Workers began removing a Ten Commandments monument from the grounds of the Oklahoma Capitol late Monday in accordance with a court order.
The Daily Oklahoman reported that the 6-foot high monument would be reinstalled outside the Oklahoma Council of Public Affairs, a conservative think tank.
A contractor hired by the state began removing the monument shortly after 10:30 p.m. local time. The works comes after the Oklahoma Supreme Court’s decision in June that the display violates a state constitutional prohibition on the use of public property to support “any sect, church, denomination or system of religion.”
The state is paying the contractor about $4,700 to remove the monument and take it to the Oklahoma Council of Public Affairs’ offices a few blocks away, Office of Management and Enterprise Services spokesman John Estus told the Associated Press.

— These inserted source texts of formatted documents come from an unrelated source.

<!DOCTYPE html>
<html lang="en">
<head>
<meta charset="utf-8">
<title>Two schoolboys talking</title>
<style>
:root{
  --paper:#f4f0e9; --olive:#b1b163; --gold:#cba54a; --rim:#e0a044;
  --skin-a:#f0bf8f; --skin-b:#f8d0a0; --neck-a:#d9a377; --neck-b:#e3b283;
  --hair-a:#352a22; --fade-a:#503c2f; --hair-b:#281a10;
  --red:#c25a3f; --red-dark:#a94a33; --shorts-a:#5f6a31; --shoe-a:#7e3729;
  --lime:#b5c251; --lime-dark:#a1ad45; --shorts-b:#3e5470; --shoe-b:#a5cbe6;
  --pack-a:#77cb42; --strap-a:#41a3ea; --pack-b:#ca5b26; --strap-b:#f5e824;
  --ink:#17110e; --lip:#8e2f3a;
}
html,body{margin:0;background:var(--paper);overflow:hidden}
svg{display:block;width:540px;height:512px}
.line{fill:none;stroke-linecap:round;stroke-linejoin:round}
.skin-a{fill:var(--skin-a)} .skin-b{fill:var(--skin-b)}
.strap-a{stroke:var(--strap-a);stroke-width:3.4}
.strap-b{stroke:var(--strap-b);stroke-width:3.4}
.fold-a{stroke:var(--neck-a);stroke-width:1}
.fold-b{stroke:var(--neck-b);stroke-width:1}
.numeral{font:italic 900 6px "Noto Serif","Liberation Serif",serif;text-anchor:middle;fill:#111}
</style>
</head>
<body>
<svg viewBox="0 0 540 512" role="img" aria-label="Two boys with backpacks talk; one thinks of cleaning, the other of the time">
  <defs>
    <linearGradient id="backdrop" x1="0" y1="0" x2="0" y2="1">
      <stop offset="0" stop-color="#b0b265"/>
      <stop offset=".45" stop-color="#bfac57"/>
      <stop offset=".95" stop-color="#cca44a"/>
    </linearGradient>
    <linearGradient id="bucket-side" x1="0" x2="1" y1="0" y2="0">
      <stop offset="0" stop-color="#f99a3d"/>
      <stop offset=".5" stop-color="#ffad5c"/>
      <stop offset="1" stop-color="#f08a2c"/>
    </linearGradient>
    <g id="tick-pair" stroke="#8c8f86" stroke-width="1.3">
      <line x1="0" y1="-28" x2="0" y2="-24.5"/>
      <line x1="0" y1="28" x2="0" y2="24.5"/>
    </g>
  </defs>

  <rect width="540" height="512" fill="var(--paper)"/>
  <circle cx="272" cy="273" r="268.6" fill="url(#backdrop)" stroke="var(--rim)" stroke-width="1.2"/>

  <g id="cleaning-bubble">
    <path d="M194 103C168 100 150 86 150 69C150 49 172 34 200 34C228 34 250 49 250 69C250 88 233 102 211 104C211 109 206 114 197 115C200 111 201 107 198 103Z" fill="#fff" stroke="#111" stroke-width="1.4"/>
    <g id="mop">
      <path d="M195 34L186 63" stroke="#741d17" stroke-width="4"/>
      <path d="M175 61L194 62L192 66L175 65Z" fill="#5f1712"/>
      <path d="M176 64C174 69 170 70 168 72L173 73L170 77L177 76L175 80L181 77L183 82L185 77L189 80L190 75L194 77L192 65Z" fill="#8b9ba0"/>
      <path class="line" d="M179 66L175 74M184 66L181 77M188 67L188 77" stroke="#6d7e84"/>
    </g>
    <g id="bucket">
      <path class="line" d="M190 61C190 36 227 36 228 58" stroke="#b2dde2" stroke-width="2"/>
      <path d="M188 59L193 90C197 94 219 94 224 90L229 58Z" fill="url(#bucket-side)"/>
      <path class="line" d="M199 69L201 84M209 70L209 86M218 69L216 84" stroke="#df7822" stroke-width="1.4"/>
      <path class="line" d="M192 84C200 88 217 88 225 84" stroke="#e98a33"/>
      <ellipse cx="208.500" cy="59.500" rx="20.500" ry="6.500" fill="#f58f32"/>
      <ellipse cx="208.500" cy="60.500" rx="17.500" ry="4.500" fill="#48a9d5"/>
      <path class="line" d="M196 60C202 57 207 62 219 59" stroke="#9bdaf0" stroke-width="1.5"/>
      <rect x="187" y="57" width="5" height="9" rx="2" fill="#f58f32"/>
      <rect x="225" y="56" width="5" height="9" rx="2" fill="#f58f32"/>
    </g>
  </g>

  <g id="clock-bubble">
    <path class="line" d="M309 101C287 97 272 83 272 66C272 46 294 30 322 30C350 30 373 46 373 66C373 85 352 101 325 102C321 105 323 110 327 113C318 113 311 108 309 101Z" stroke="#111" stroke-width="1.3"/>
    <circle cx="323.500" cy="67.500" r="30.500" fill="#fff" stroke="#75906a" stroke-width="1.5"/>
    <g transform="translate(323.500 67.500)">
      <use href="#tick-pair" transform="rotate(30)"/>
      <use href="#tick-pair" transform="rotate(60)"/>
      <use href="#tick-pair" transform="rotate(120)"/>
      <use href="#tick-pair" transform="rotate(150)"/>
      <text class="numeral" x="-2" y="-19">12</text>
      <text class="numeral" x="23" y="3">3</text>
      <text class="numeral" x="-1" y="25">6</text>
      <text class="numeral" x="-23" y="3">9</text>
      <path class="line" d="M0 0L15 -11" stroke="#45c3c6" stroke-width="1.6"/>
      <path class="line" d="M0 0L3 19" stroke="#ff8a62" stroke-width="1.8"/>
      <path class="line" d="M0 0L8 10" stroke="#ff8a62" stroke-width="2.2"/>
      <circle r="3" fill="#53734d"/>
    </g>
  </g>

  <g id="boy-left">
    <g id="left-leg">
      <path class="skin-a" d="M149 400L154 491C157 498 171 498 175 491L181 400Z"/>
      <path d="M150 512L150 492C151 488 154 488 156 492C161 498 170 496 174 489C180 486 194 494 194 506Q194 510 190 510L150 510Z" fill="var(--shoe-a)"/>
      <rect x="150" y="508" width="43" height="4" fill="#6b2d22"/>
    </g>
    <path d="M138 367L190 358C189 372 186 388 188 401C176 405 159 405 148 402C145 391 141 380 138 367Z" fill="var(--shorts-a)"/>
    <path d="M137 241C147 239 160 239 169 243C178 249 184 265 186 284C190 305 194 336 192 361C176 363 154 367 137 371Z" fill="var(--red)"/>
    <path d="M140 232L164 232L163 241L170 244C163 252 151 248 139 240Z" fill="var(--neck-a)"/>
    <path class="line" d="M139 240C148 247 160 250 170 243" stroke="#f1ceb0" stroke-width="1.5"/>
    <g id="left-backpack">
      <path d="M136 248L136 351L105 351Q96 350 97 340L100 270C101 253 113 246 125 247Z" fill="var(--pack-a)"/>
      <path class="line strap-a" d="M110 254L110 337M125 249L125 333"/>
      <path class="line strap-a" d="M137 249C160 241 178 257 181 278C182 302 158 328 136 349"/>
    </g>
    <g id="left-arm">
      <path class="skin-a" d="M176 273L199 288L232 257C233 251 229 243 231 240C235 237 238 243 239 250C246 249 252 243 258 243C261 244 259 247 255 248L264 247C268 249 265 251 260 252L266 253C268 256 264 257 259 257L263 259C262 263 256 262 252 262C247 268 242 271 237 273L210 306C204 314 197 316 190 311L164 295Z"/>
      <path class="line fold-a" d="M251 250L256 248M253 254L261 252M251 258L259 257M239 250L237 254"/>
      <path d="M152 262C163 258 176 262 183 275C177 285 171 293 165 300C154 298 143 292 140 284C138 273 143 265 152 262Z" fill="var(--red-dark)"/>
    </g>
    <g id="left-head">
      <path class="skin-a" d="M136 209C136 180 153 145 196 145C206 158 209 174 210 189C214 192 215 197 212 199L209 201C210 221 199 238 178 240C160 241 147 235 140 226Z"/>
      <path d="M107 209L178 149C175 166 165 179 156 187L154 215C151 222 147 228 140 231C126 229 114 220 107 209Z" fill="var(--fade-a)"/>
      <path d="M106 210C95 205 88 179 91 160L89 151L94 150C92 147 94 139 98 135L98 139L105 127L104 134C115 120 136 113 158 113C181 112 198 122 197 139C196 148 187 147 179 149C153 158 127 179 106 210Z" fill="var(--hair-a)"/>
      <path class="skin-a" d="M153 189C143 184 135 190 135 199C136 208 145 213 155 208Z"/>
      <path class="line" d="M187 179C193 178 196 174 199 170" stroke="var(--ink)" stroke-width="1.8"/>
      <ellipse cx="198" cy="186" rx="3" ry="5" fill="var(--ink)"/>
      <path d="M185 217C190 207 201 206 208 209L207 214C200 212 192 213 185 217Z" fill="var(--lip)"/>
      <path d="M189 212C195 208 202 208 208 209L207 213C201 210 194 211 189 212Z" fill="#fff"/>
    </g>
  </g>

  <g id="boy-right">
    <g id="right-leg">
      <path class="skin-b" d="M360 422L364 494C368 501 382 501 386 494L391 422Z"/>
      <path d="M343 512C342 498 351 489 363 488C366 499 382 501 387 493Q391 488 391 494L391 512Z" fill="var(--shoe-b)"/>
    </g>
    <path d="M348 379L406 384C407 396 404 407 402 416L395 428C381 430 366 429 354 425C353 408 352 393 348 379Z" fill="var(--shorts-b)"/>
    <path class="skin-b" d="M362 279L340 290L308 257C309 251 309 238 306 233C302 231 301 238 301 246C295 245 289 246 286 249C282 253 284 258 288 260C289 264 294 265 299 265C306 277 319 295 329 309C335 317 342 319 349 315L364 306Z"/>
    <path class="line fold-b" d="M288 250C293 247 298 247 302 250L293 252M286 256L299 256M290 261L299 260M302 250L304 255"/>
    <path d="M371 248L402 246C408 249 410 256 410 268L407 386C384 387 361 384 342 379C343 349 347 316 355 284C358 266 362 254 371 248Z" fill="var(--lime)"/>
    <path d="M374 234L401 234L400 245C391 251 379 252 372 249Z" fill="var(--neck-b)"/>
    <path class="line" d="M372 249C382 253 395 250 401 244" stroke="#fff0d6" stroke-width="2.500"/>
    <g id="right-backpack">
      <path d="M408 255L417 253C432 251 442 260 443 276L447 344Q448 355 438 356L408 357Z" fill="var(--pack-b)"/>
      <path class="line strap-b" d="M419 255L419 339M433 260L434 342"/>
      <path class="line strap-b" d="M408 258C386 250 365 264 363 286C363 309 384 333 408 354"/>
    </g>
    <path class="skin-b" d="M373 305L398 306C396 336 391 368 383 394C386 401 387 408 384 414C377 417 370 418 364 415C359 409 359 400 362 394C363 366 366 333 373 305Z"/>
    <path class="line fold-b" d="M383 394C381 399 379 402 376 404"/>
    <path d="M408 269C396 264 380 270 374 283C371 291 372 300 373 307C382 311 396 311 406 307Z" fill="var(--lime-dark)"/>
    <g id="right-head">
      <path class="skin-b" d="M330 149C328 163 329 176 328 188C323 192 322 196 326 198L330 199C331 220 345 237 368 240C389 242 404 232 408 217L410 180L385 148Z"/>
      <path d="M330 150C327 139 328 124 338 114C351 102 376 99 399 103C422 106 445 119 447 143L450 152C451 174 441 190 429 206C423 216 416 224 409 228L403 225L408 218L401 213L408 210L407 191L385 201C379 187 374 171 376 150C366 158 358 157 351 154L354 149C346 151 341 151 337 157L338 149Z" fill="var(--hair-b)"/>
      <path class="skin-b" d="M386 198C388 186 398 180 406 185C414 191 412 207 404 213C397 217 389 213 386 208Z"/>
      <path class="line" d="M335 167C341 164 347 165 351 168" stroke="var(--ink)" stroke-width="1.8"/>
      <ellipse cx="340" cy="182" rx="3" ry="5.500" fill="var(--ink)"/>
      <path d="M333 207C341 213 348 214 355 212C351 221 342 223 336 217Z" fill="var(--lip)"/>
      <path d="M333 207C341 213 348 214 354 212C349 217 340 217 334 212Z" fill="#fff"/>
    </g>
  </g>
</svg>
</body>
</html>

The Daily Oklahoman reported that the private contractor was hired to move the 4,800-pound monument out of concern that state workers could not safely do the job without damaging or destroying it.
The Oklahoma Highway Patrol had increased security around the monument earlier Monday, and barriers were erected to keep visitors from getting close to it. Estus said the decision to remove the monument under the cover of darkness was made to avoid disturbing workers at the Capitol and to keep protesters from demonstrating while heavy equipment was being used to detach the two-ton monument from its base.
“We wanted it to be done as quickly and efficiently as possible, and doing it at night gave us the best opportunity to do that,” Estus said. “The Highway Patrol was also very concerned that having it in the middle of the day could lead to having demonstrations of some kind.”